Who won and lost in 2020 sales? GM, Ford both win in trucks.
GM was the arguable winner of the 2020 sales contest, at least among the American contestants, with a mere 12% falloff in sales. That was below Ford’s 15% drop or FCA’s 18% fall, and also enough to beat Honda and Nissan. GM roughly matched Toyota’s 11% fall; the only major automakers to really beat GM’s relatively low fall was Hyundai-Kia. If you go out to decimal points, incidentally, GM’s 11.9% fall edged out Volkswagen’s 12.2%.
GM and Ford both sold the most pickups. How can this work? GM sells Silverados and Sierras, 586,675 of one and 253,016 of the other. Together, they easily outsold Ford-the-company’s one brand, Ford, with 787,422 sales—by nearly 50,000. Ram nearly reached Chevrolet numbers with 563,676 sales, but without a GMC, FCA was far behind GM or Ford.
The top selling vehicles were mainly trucks and crossovers: aside from the large pickups, the Top Ten list included Toyota RAV4 (430,387) and Honda CR-V (335,502), which brings us to the #6 best selling vehicle in America—and one of just two sedans to make the list. That’s the Toyota Camry, #294,348, beating the Chevy Equinox crossover, Honda Civic, GMC Sierra, and Toyota Tacoma pickup.
You know traditional cars are on the way out when the tenth best seller, the Kia Forte, only ekes out 85,000 sales. The #10 light truck/SUV was the Ford Explorer, with 226,217 sales—which would beat the #4 best selling traditional car.
American automakers only had two cars in the top ten, the Fusion (110,665) and Malibu (102,651); otherwise, it was all Japan, all the time, save for the Kia in #10. In light trucks, the domestics did better, taking the top three positions (for pickups), but then Toyota and Honda dominated crossovers; the only American trucks other than pickups on the top list were the Chevy Equinox (#6) and Ford Explorer (#10). (The only other non-pickups were the RAV4, CR-V, and Rogue. The top-seller list is really dominated by pickups.)
American’s favorite brand remained Toyota, with 567,761 sales, followed by Chevrolet (518,527) and Ford (507,629). From there to the next favorite is a serious drop, to 324,739 (Honda). Fiat Chrysler is conspicuously absent from the list of top brands; together, Alfa Romeo, Chrysler, Dodge, Fiat, Jeep, Maserati, and Ram managed to barely break half a million sales, which is less than Ford or Chevrolet or Toyota alone.
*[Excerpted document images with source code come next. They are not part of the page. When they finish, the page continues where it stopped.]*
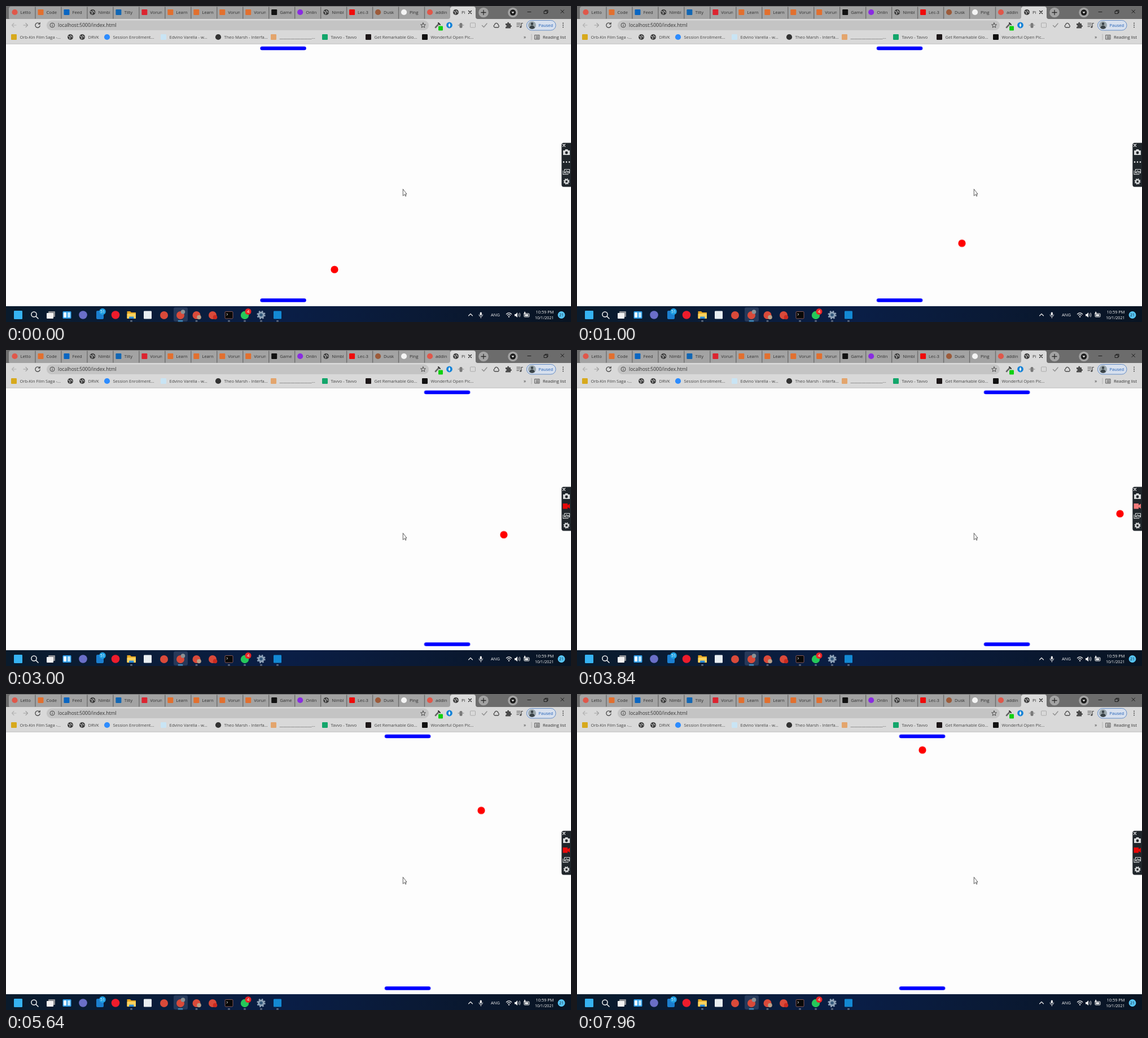
An HTML page that plays this animation: 1001 by 560 pixels, repeating every 8000 ms.

```html
<!DOCTYPE html>
<html lang="en">
<head>
<meta charset="utf-8">
<title>Paddle game</title>
<style>
  html, body { margin: 0; width: 100%; height: 100%; overflow: hidden; background: #fdfdfd; }
  svg { display: block; }
  text { font-family: "Open Sans", "Noto Sans", sans-serif; white-space: pre; }
  .line { fill: none; stroke-linecap: round; stroke-linejoin: round; }

  .ball-x, .ball-y { animation: 8s -30ms infinite; }
  .ball-x { animation-name: ball-x; }
  .ball-y { animation-name: ball-y; animation-timing-function: steps(80); }
  @keyframes ball-x {
    0% { transform: translateX(582px); animation-timing-function: steps(41); }
    51.25% { transform: translateX(992px); animation-timing-function: steps(39); }
    100% { transform: translateX(602px); }
  }
  @keyframes ball-y {
    from { transform: translateY(467px); }
    to { transform: translateY(94.6px); }
  }

  .paddles { animation: paddles 8s infinite; }
  @keyframes paddles {
    0% { transform: translateX(0); animation-timing-function: steps(8); }
    12.5% { transform: translateX(80.5px); animation-timing-function: steps(13); }
    23% { transform: translateX(210.5px); animation-timing-function: steps(8); }
    37.5% { transform: translateX(290.5px); animation-timing-function: steps(4); }
    56.5% { transform: translateX(250.5px); animation-timing-function: steps(7); }
    83.5% { transform: translateX(180.5px); animation-timing-function: steps(6); }
    99.5%, 100% { transform: translateX(120.5px); }
  }

  .wait { animation: wait 8s step-end infinite; }
  .rec { animation: show 8s step-end infinite, pulse 8s ease-in-out infinite; }
  @keyframes wait { 0% { opacity: 1; } 17.5%, 100% { opacity: 0; } }
  @keyframes show { 0% { opacity: 0; } 17.5%, 100% { opacity: 1; } }
  @keyframes pulse {
    0%, 22%, 53%, 84% { fill: #f79a9a; }
    37.5%, 68.5%, 99.5%, 100% { fill: #e80808; }
  }
</style>
</head>
<body>
<svg id="stage" width="1001" height="560" viewBox="0 0 1001 560">
  <g id="chrome"></g>

  <g class="paddles" stroke="#00f" stroke-width="6.4" stroke-linecap="round">
    <path d="M453.6 75H528.6M453.6 521.5H528.6"/>
  </g>
  <g class="ball-x"><g class="ball-y"><circle r="6.6" fill="#f00"/></g></g>

  <path d="M703.3 324.5V336.4L706 333.9L707.8 337.2L709 336.5L707.6 333.2H710Z"
        fill="#fff" stroke="#333" stroke-width=".8"/>

  <g id="recorder">
    <path d="M1001 242.5H988Q984.3 242.5 984.3 246.5V316.5Q984.3 320.5 988 320.5H1001Z" fill="#20262b"/>
    <path class="line" d="M986.5 245L990.5 249M990.5 245L986.5 249" stroke="#fff" stroke-width="1.2"/>
    <g fill="#d8dadb">
      <path d="M987 256H990L991 254H995L996 256H999V264H987Z"/>
      <g class="wait" fill="#fff">
        <circle cx="988" cy="276.5" r="1.2"/><circle cx="993" cy="276.5" r="1.2"/><circle cx="998" cy="276.5" r="1.2"/>
      </g>
      <path class="rec" d="M986.5 272H995V275L999 272.5V281L995 278.5V281.5H986.5Z"/>
    </g>
    <circle cx="993" cy="260" r="2.4" fill="#20262b"/>
    <path class="line" d="M989.5 289.5H998.5V296H989.5ZM987 292V298.5H996M990.5 295L993 292L995 294L996.5 293L998 295" stroke="#d8dadb" stroke-width="1.1"/>
    <g id="panelGear"></g>
  </g>
</svg>

<script>
const box = (x, y, w, h, fill, r = 0, extra = '') =>
  `<rect x="${x}" y="${y}" width="${w}" height="${h}" rx="${r}" fill="${fill}" ${extra}/>`;
const dot = (x, y, r, fill, extra = '') => `<circle cx="${x}" cy="${y}" r="${r}" fill="${fill}" ${extra}/>`;
const line = (d, color, width = 1.1) => `<path class="line" d="${d}" stroke="${color}" stroke-width="${width}"/>`;
const shape = (d, fill) => `<path d="${d}" fill="${fill}"/>`;
const label = (x, y, text, size = 7.5, fill = '#454545', extra = '') =>
  `<text x="${x}" y="${y}" font-size="${size}" fill="${fill}" ${extra}>${text}</text>`;
const square = (x, y, fill, s = 10) => box(x - s / 2, y - s / 2, s, s, fill, 1.2);
const globe = (x, y) => dot(x, y, 5, '#3d3d3d') +
  line(`M${x - 3.5} ${y - 1.5}L${x - .5} ${y}L${x - 1} ${y + 3.2}M${x + .5} ${y - 3}L${x + 1.5} ${y - 1}L${x + 3.6} ${y}`, '#bbb', 1.3);
const icon = (kind, x, y, color) =>
  kind === 'globe' ? globe(x, y) : kind === 'dot' ? dot(x, y, 5.1, color) : square(x, y, color);
const gear = (x, y, r, fill, hole) =>
  dot(x, y, r * .8, fill) +
  `<circle cx="${x}" cy="${y}" r="${r * .85}" fill="none" stroke="${fill}" stroke-width="${r * .4}" stroke-dasharray="${r * .335}"/>` +
  dot(x, y, r * .38, hole);

function tabStrip() {
  const orange = '#e2702f', idle = '#a3a3a3';
  const tabs = [
    ['dot', '#e0574a', 'Letto'], ['sq', orange, 'Code'], ['sq', '#0a66c2', 'Feed'], ['globe', '', 'Nimbl'],
    ['sq', '#1267b4', 'Tilty'], ['sq', '#dc2430', 'Vorun'], ['sq', orange, 'Learn'], ['sq', orange, 'Learn'],
    ['sq', orange, 'Vorun'], ['sq', orange, 'Vorun'], ['sq', '#111', 'Game'], ['dot', '#8a2be2', 'Onlin'],
    ['globe', '', 'Nimbl'], ['sq', '#f00a0a', 'Lec-3'], ['dot', '#9c5b3a', 'Dusk'], ['dot', '#f4f4f4', 'Ping'],
    ['dot', '#e0574a', 'addin'], ['globe', '', 'Pi'],
  ];
  const pitch = 45.97;
  let out = box(0, 0, 1001, 24, '#6c6c6c') + box(5, 1, 783, 23, idle, 4);
  out += shape('M783 23Q787 23 787 19V5Q787 1 791 1H828Q832 1 832 5V19Q832 23 836 23Z', '#dadada');
  tabs.forEach(([kind, color, title], i) => {
    const x = 15.5 + pitch * i, active = i === tabs.length - 1;
    if (i && !active) out += line(`M${x - 9.5} 2V22`, '#6d6d6d', 1.4);
    out += icon(kind, x, 11, color);
    out += `<svg x="${x + 10}" y="0" width="${active ? 9 : 21}" height="22">${label(0, 13.6, title, 7.7, '#303030')}</svg>`;
  });
  out += line('M819.5 8.5L824.5 13.5M824.5 8.5L819.5 13.5', '#222', 1.3);
  out += dot(846, 11.5, 8.8, idle) + line('M842 11.5H850M846 7.5V15.5', '#2b2b2b', 1.3);
  out += dot(898, 11.5, 8.8, idle) + dot(898, 11.5, 5.2, '#1c1c1c') + shape('M895.4 10.2H900.6L898 13.4Z', '#e4e4e4');
  return out + line('M924 10.5H930M953.5 9H958.5V13.5H953.5ZM955 9V7.5H960V12H958.5M983 7L988.5 12.5M988.5 7L983 12.5', '#1c1c1c', 1);
}

function toolbar() {
  const ink = '#4b4b4b', pale = '#aaa';
  let out = box(0, 23, 1001, 44.5, '#d9d9d9') + box(72, 25.5, 677, 17.5, '#c4c4c4', 8.7);
  out += line('M18 34H10.5M14 30.5L10.5 34L14 37.5', '#b3b3b3') + line('M31 34H38.5M35 30.5L38.5 34L35 37.5', '#a0a0a0');
  out += line('M59.4 31.5A4.2 4.2 0 1 0 60.2 35M60.2 29.5V32.2H57.4', ink, 1.3);
  out += dot(82, 34, 4, 'none', `stroke="${ink}"`) + line('M82 33.5V36M82 31.8V32', ink, 1);
  out += label(92, 37.2, 'localhost:5000/index.html', 8.6, '#333');
  out += line('M739 29.8L740.2 32.8L743.4 33L741 35.1L741.8 38.2L739 36.5L736.2 38.2L737 35.1L734.6 33L737.8 32.8Z', ink, 1);
  out += line('M761 38L767 31.5', '#666', 2.6) + line('M766 30L769 33', '#333', 2) + box(766, 35.5, 8, 8, '#10d010', 1.2);
  out += dot(785.5, 34, 5.4, '#1583d8') + shape('M785.5 30L787.4 34L785.5 38L783.6 34Z', '#eee');
  out += box(803.5, 30, 5, 9, '#777', 2.5) + line('M801 34H811', '#888', 1);
  out += box(822.5, 30, 9, 8, 'none', 1, `stroke="${pale}"`) + line('M843.5 34.5L846.5 37.5L852 31', '#929292', 1.5);
  out += line('M866 38H872Q874.5 36 872.2 33.5Q871 30 868 30.5Q866 31 865.5 33.5Q862.5 35.5 866 38Z', ink, 1.3);
  out += shape('M885 31H888Q888 28.5 889.7 28.5T891.4 31H894V34Q896 34 896 35.5T894 37V39.5H885V37Q887 36.8 887 35.3T885 33.7Z', ink);
  out += line('M905 30.5H911M905 33.5H911M905 36.5H908.5M913 37V30.5H915.5', ink, 1.2) + dot(911.7, 37.2, 1.6, ink);
  out += box(922.5, 25.5, 51.5, 17.5, '#d7e0ee', 8.7, 'stroke="#638bc4"');
  out += dot(932, 34, 7, '#9aa6ab') + dot(932, 31.6, 2.3, '#3a4348') + shape('M927.2 39Q928 34.5 932 34.5T936.8 39Q932 42.5 927.2 39Z', '#3a4348');
  out += label(943.5, 37, 'Paused', 7.5, '#1c5cb4');
  return out + [30.5, 34, 37.5].map(y => dot(987, y, 1, ink)).join('');
}

function bookmarks() {
  const items = [
    [14, 'sq', '#d7a91c', 'Orb-Kin Film Saga -...'], [114, 'globe', '', ''], [135, 'globe', '', 'DRVK'],
    [179, 'dot', '#2d8cff', 'Session Enrollment...'], [279, 'sq', '#c9e4f4', 'Edvino Varella - w...'],
    [376, 'dot', '#333', 'Theo Marsh - Interfa...'], [474, 'sq', '#e3a56d', '_________________...'],
    [565, 'sq', '#13a66b', 'Tavvo - Tavvo'], [642, 'sq', '#1d1718', 'Get Remarkable Glo...'],
    [742, 'sq', '#111', 'Wonderful Open Pic...'],
  ];
  let out = items.map(([x, kind, color, title]) => icon(kind, x, 55, color) + label(x + 10.5, 58, title)).join('');
  out += label(917, 58, '»', 8.5) + line('M931 50V60', '#b5b5b5', 1);
  out += line('M937 51.5H945V59H937ZM939 53.5H943.5M939 55.5H943.5M939 57.3H943.5', '#4b4b4b', .9);
  return out + label(951, 58, 'Reading list', 7.65, '#333') + box(0, 66.7, 1001, .9, '#bdbdbd');
}

function taskbar() {
  const y = 547.5, white = '#f2f2f2';
  let out = box(0, 532, 1001, 28, 'url(#bar)') + box(297, 534, 25, 25, '#26395a', 3);
  out += square(21.5, y, '#36b3f2', 15);
  out += dot(49.5, 546.5, 4.6, 'none', `stroke="${white}" stroke-width="1.5"`) + line('M53 550L57 554', white, 1.6);
  out += box(75, 541, 12, 10, '#8c8f94', 1) + box(72, 544, 12, 10, white, 1);
  out += box(100.5, 541, 15, 13, '#2c9ce8', 1.5) + box(102, 543, 5, 9, '#fff', 1) + box(109, 543, 5, 9, '#b9e4ff', 1);
  out += dot(136.5, y, 7.3, '#6a6fc8');
  out += box(160, 540, 13, 15, '#1b7fd0', 2) + dot(171, 541.5, 5.8, '#1ea0e4') + label(171, 544, '51', 6.8, '#fff', 'text-anchor="middle"');
  out += dot(194, y, 7.3, '#ee1c2c');
  out += shape('M214.5 541H220L222 543H230V554H214.5Z', '#e6a721') + box(214.5, 545, 15.5, 9, '#fcd35f', 1) + box(218, 550.5, 8.5, 3.5, '#2b8ad8', 1);
  out += square(251, y, '#e8eef2', 14);
  [280, 309, 337.5, 366].forEach((x, i) => {
    out += dot(x, 548, 7, '#d94a3a');
    if (i) out += dot(x + 4.5, i === 1 ? 542 : 551.5, 3.8, ['', '#8b9195', '#b6a089', '#c92a20'][i]);
  });
  out += box(388, 541.5, 14, 12.5, '#080808', 1.5, 'stroke="#a66b64" stroke-width=".8"') + line('M391 545L393 546.5L391 548', '#ddd', .9);
  out += dot(423, 548, 7.2, '#25c85a') + dot(429, 541.5, 5.5, '#e82626') + label(429, 544.4, '4', 8, '#fff', 'text-anchor="middle"');
  out += gear(452, y, 7.3, '#8fa3b8', '#35597c') + square(481, y, '#1389d4', 14);
  [222, 309, 337.5, 395, 423, 452, 481].forEach(x => {
    const w = x === 309 ? 9 : 4;
    out += box(x - w / 2, 557.5, w, 1.5, x === 309 ? '#56baf0' : '#929aa6', .7);
  });
  out += line('M819.5 549L823 545.5L826.5 549', white, 1.1);
  out += box(839.7, 542.5, 3.2, 6, white, 1.6) + line('M838 547Q838 550.5 841.3 550.5T844.6 547M841.3 550.5V553', white, .9);
  out += label(859, 550.3, 'ANG', 7.5, white);
  out += line('M886.5 546Q891 541.8 895.5 546M888.5 548.2Q891 545.6 893.5 548.2', white, 1.2) + dot(891, 550.6, 1.2, white);
  out += shape('M901 546H903L906 543V552L903 549.5H901Z', white) + line('M908 545.5Q909.3 547.5 908 549.8M910 544Q912.3 547.5 910 551', white, .9);
  out += box(918, 545, 9, 6, 'none', 1, `stroke="${white}"`) + box(919.3, 546.3, 6, 3.4, white) + shape('M919 541L921 545L917 546Z', white);
  out += label(970.5, 544.8, '10:59 PM', 7.4, white, 'text-anchor="end"') + label(970.5, 555, '10/1/2021', 7.1, white, 'text-anchor="end"');
  return out + dot(984, 547.5, 6.4, '#56c4f3') + label(984, 550, '21', 6.8, '#14212e', 'text-anchor="middle"');
}

document.getElementById('chrome').innerHTML =
  '<linearGradient id="bar"><stop stop-color="#0a1b2c"/><stop offset=".5" stop-color="#0a1e46"/><stop offset=".72" stop-color="#0a1a36"/><stop offset="1" stop-color="#091422"/></linearGradient>' +
  box(0, 0, 1001, 560, '#fdfdfd') + tabStrip() + toolbar() + bookmarks() + taskbar();
document.getElementById('panelGear').innerHTML = gear(993, 311, 5.2, '#d8dadb', '#20262b');
</script>
</body>
</html>
```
To be fair to FCA, Lincoln was mostly a no-show with just 31,000 sales, fewer than Buick or Cadillac; but GM also had the GMC powerhouse and Toyota’s Lexus did reasonably well for a luxury brand, with nearly 93,000 sales.
Hyundai’s Genesis didn’t really threaten anyone, with its sales progress halted and sliding back 23% to 16,384 cars; that wasn’t even enough to beat the Chrysler 300 after the latter had a 43% plunge in sales. Genesis, as a brand, was beaten by Alfa Romeo, for that matter.
In other news, as reported by mopower.com, Ford easily won the muscle-car sales race, around 18,000 cars ahead of the Challenger, which in turn was around 13,000 cars ahead of the Camaro, whose mere 29,775 sales must be a disappointment to GM—since the company had been planning to keep making Camaros for a few more years.
Chrysler won the minivan race despite a sales drop, with 93,802 sales going to the Pacifica, while plummeting fleet sales across the industry left the (discontinued) Grand Caravan almost dead and in second to last place in sales, only beating the moribund Kia Sedona. The Odyssey came in #2, close to the Pacifica; the Toyota Sienna ended up with fewer than half the sales of the Pacifica, and will be replaced by a new hybrid-only model as Toyota gives up any dreams of dominance in the dying minivan market.
Finally, Mopower’s look at large cars found few actual competitors alive, and the Dodge Charger dominated those with 77,425 sales. The Toyota Avalon was closer to the 300’s 16,653. The Taurus, LaCrosse, and Impala are all dead. Genesis barely registered. The only other large car in the mix, from Lincoln, had just 22,742 sales. It appears FCA has won in two dying segments; but today’s reveal of the 2021 Jeep Grand Cherokee L suggests they are going to make a pitch for a growing segment as their past strongholds disappear.
Clark Westfield grew up fixing up and driving past-their-prime American cars, including various GM and Mopar V8s. He has ghostwritten auto news for the last few years, and lives in Farmingdale, New York.